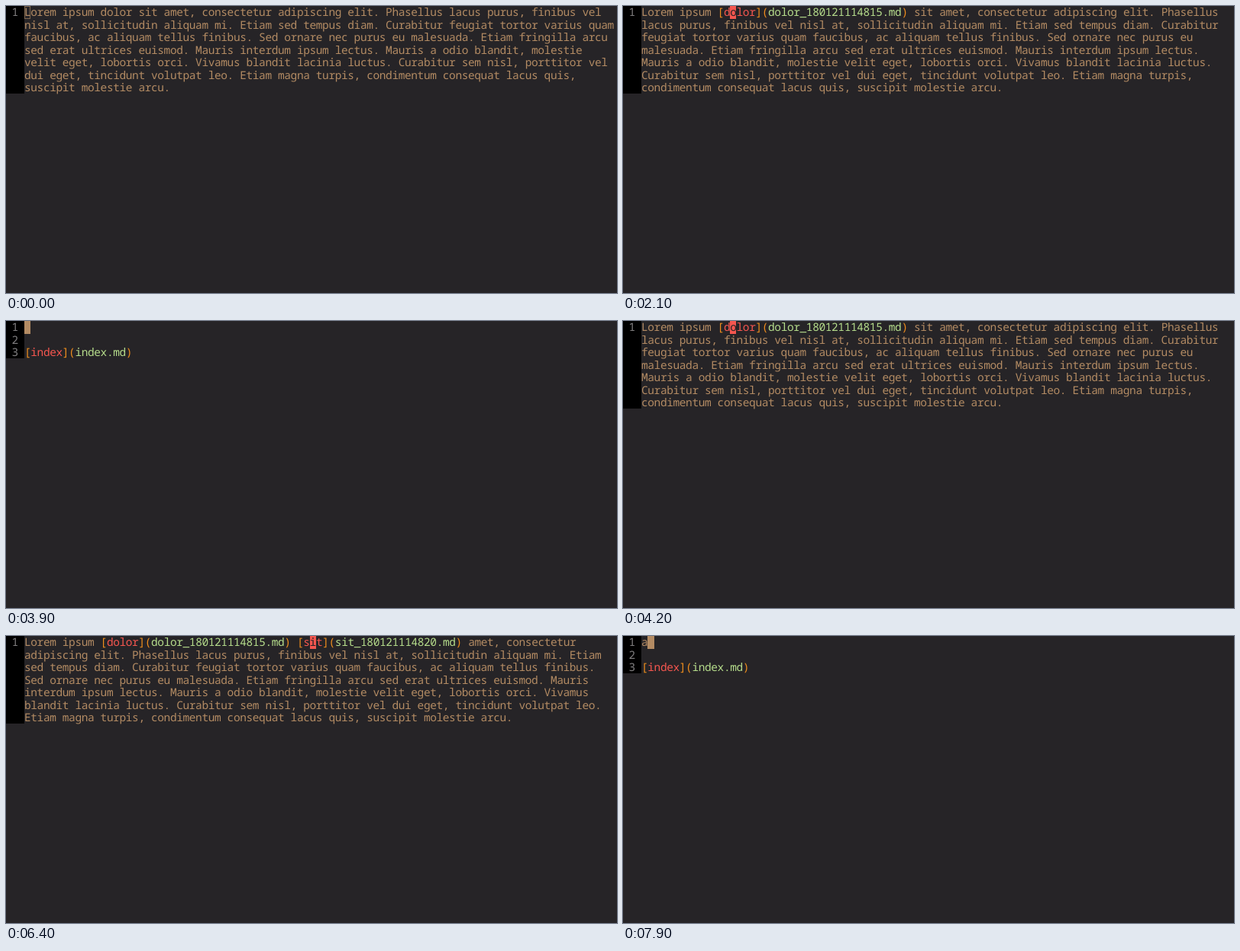
These frames come from a looping animation (800 px wide and 377 px high, 8000 ms). An HTML page:

```html
<!DOCTYPE html>
<html lang="la">
<head>
<meta charset="utf-8">
<title>Linked notes in a text editor</title>
<style>
  html, body { margin: 0; width: 100%; height: 100%; overflow: hidden; background: #262427; }
  #stage {
    position: relative; width: 800px; height: 377px; overflow: hidden;
    font: 14.5px/16.5px "Noto Sans Mono", "DejaVu Sans Mono", monospace;
    text-rendering: geometricPrecision; font-variant-ligatures: none;
    white-space: pre; color: #b38b63;
  }
  #stage div { position: absolute; }
  #gutter { left: 0; top: 0; width: 24px; background: #000; }
  .num { left: 7.4px; color: #817f80; }
  .row { left: 24px; }
  .plain { color: #b38b63; }
  .mark { color: #ee8d1d; }
  .label { color: #f4564f; }
  .path { color: #b5dc8b; }
  .on { color: #262427; }
  #cursor { box-sizing: border-box; height: 16.5px; background: currentColor; }
  #cursor.hollow { background: none; border: 1px solid #80684f; }
</style>
</head>
<body>
<div id="stage"></div>
<script>
const LOOP = 8000, CELL = 8.3, LINE = 16.5, LEFT = 24, COLS = 93;
const stage = document.getElementById("stage");

const head = "Lorem ipsum ";
const tail = " amet, consectetur adipiscing elit. Phasellus lacus purus, finibus vel nisl at, " +
  "sollicitudin aliquam mi. Etiam sed tempus diam. Curabitur feugiat tortor varius quam faucibus, " +
  "ac aliquam tellus finibus. Sed ornare nec purus eu malesuada. Etiam fringilla arcu sed erat " +
  "ultrices euismod. Mauris interdum ipsum lectus. Mauris a odio blandit, molestie velit eget, " +
  "lobortis orci. Vivamus blandit lacinia luctus. Curabitur sem nisl, porttitor vel dui eget, " +
  "tincidunt volutpat leo. Etiam magna turpis, condimentum consequat lacus quis, suscipit molestie arcu.";
const dolor = "[dolor](dolor_180121114815.md)";
const sit = "[sit](sit_180121114820.md)";
const back = "\n\n[index](index.md)";

const pages = {
  bare: head + "dolor sit" + tail,
  one: head + dolor + " sit" + tail,
  two: head + dolor + " " + sit + tail,
  note: back,
  typed: "a" + back
};

// start time, page, cursor column, hollow cursor
const steps = [
  [0, "bare", 0, true], [100, "bare", 0], [400, "bare", 4], [700, "bare", 10], [1000, "bare", 16],
  [2100, "one", 14], [2900, "note", 0], [4200, "one", 14],
  [4800, "one", 17], [5000, "one", 19], [5200, "one", 37], [5400, "one", 38],
  [5450, "one", 40], [5500, "one", 41], [5600, "one", 45],
  [6400, "two", 45], [7200, "note", 0], [7800, "typed", 1]
];

function wrap(line) {
  const rows = [];
  let row = null;
  for (const word of line.split(" ")) {
    if (row !== null && row.length + 1 + word.length > COLS) {
      rows.push(row);
      row = word;
    } else {
      row = row === null ? word : row + " " + word;
    }
  }
  return [...rows, row];
}

function classes(text) {
  const list = Array(text.length).fill("plain");
  for (const m of text.matchAll(/\[(\w+)\]\(([\w.]+)\)/g)) {
    const a = m.index, b = a + 1 + m[1].length, c = b + 2, d = c + m[2].length;
    list.fill("mark", a, d + 1).fill("label", a + 1, b).fill("path", c, d);
  }
  return list;
}

function add(parent, tag, name, text) {
  const el = document.createElement(tag);
  el.className = name;
  el.textContent = text;
  return parent.appendChild(el);
}

function place(name, row, text) {
  const el = add(stage, "div", name, text);
  el.style.top = row * LINE + "px";
  return el;
}

function fillRow(row, text, kinds) {
  const el = place("row", row, "");
  for (let i = 0, j; i < text.length; i = j) {
    for (j = i + 1; j < text.length && kinds[j] === kinds[i];) j++;
    add(el, "span", kinds[i], text.slice(i, j));
  }
}

function draw([, page, col, hollow]) {
  stage.textContent = "";
  const gutter = place("", 0, "");
  gutter.id = "gutter";
  let row = 0;
  pages[page].split("\n").forEach((line, n) => {
    place("num", row, n + 1);
    for (const text of wrap(line)) {
      const kinds = classes(text);
      if (row === 0) {
        const cursor = place(kinds[col] || "plain", 0, "");
        cursor.id = "cursor";
        cursor.style.left = LEFT + col * CELL + "px";
        cursor.style.width = CELL + "px";
        if (hollow) cursor.classList.add("hollow");
        else if (col < text.length) kinds[col] = "on";
      }
      fillRow(row++, text, kinds);
    }
  });
  gutter.style.height = Math.floor(row * LINE) + "px";
}

// Match the font's advance to the terminal cell.
const probe = add(stage, "span", "", "0".repeat(100));
stage.style.letterSpacing = CELL - probe.getBoundingClientRect().width / 100 + "px";

let shown = null;
const start = performance.now();
function tick(now) {
  const t = Math.max(0, now - start) % LOOP;
  const step = steps.findLast(s => s[0] <= t);
  if (step !== shown) draw(shown = step);
  requestAnimationFrame(tick);
}
tick(start);
</script>
</body>
</html>
```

__WORK INSTRUCTIONS__. Retype the whole listing, keeping every line identical and omitting all pictures.

__YOUR SOLUTION__.
These frames come from a looping animation (800 px wide and 377 px high, 8000 ms). An HTML page:

```html
<!DOCTYPE html>
<html lang="la">
<head>
<meta charset="utf-8">
<title>Linked notes in a text editor</title>
<style>
  html, body { margin: 0; width: 100%; height: 100%; overflow: hidden; background: #262427; }
  #stage {
    position: relative; width: 800px; height: 377px; overflow: hidden;
    font: 14.5px/16.5px "Noto Sans Mono", "DejaVu Sans Mono", monospace;
    text-rendering: geometricPrecision; font-variant-ligatures: none;
    white-space: pre; color: #b38b63;
  }
  #stage div { position: absolute; }
  #gutter { left: 0; top: 0; width: 24px; background: #000; }
  .num { left: 7.4px; color: #817f80; }
  .row { left: 24px; }
  .plain { color: #b38b63; }
  .mark { color: #ee8d1d; }
  .label { color: #f4564f; }
  .path { color: #b5dc8b; }
  .on { color: #262427; }
  #cursor { box-sizing: border-box; height: 16.5px; background: currentColor; }
  #cursor.hollow { background: none; border: 1px solid #80684f; }
</style>
</head>
<body>
<div id="stage"></div>
<script>
const LOOP = 8000, CELL = 8.3, LINE = 16.5, LEFT = 24, COLS = 93;
const stage = document.getElementById("stage");

const head = "Lorem ipsum ";
const tail = " amet, consectetur adipiscing elit. Phasellus lacus purus, finibus vel nisl at, " +
  "sollicitudin aliquam mi. Etiam sed tempus diam. Curabitur feugiat tortor varius quam faucibus, " +
  "ac aliquam tellus finibus. Sed ornare nec purus eu malesuada. Etiam fringilla arcu sed erat " +
  "ultrices euismod. Mauris interdum ipsum lectus. Mauris a odio blandit, molestie velit eget, " +
  "lobortis orci. Vivamus blandit lacinia luctus. Curabitur sem nisl, porttitor vel dui eget, " +
  "tincidunt volutpat leo. Etiam magna turpis, condimentum consequat lacus quis, suscipit molestie arcu.";
const dolor = "[dolor](dolor_180121114815.md)";
const sit = "[sit](sit_180121114820.md)";
const back = "\n\n[index](index.md)";

const pages = {
  bare: head + "dolor sit" + tail,
  one: head + dolor + " sit" + tail,
  two: head + dolor + " " + sit + tail,
  note: back,
  typed: "a" + back
};

// start time, page, cursor column, hollow cursor
const steps = [
  [0, "bare", 0, true], [100, "bare", 0], [400, "bare", 4], [700, "bare", 10], [1000, "bare", 16],
  [2100, "one", 14], [2900, "note", 0], [4200, "one", 14],
  [4800, "one", 17], [5000, "one", 19], [5200, "one", 37], [5400, "one", 38],
  [5450, "one", 40], [5500, "one", 41], [5600, "one", 45],
  [6400, "two", 45], [7200, "note", 0], [7800, "typed", 1]
];

function wrap(line) {
  const rows = [];
  let row = null;
  for (const word of line.split(" ")) {
    if (row !== null && row.length + 1 + word.length > COLS) {
      rows.push(row);
      row = word;
    } else {
      row = row === null ? word : row + " " + word;
    }
  }
  return [...rows, row];
}

function classes(text) {
  const list = Array(text.length).fill("plain");
  for (const m of text.matchAll(/\[(\w+)\]\(([\w.]+)\)/g)) {
    const a = m.index, b = a + 1 + m[1].length, c = b + 2, d = c + m[2].length;
    list.fill("mark", a, d + 1).fill("label", a + 1, b).fill("path", c, d);
  }
  return list;
}

function add(parent, tag, name, text) {
  const el = document.createElement(tag);
  el.className = name;
  el.textContent = text;
  return parent.appendChild(el);
}

function place(name, row, text) {
  const el = add(stage, "div", name, text);
  el.style.top = row * LINE + "px";
  return el;
}

function fillRow(row, text, kinds) {
  const el = place("row", row, "");
  for (let i = 0, j; i < text.length; i = j) {
    for (j = i + 1; j < text.length && kinds[j] === kinds[i];) j++;
    add(el, "span", kinds[i], text.slice(i, j));
  }
}

function draw([, page, col, hollow]) {
  stage.textContent = "";
  const gutter = place("", 0, "");
  gutter.id = "gutter";
  let row = 0;
  pages[page].split("\n").forEach((line, n) => {
    place("num", row, n + 1);
    for (const text of wrap(line)) {
      const kinds = classes(text);
      if (row === 0) {
        const cursor = place(kinds[col] || "plain", 0, "");
        cursor.id = "cursor";
        cursor.style.left = LEFT + col * CELL + "px";
        cursor.style.width = CELL + "px";
        if (hollow) cursor.classList.add("hollow");
        else if (col < text.length) kinds[col] = "on";
      }
      fillRow(row++, text, kinds);
    }
  });
  gutter.style.height = Math.floor(row * LINE) + "px";
}

// Match the font's advance to the terminal cell.
const probe = add(stage, "span", "", "0".repeat(100));
stage.style.letterSpacing = CELL - probe.getBoundingClientRect().width / 100 + "px";

let shown = null;
const start = performance.now();
function tick(now) {
  const t = Math.max(0, now - start) % LOOP;
  const step = steps.findLast(s => s[0] <= t);
  if (step !== shown) draw(shown = step);
  requestAnimationFrame(tick);
}
tick(start);
</script>
</body>
</html>
```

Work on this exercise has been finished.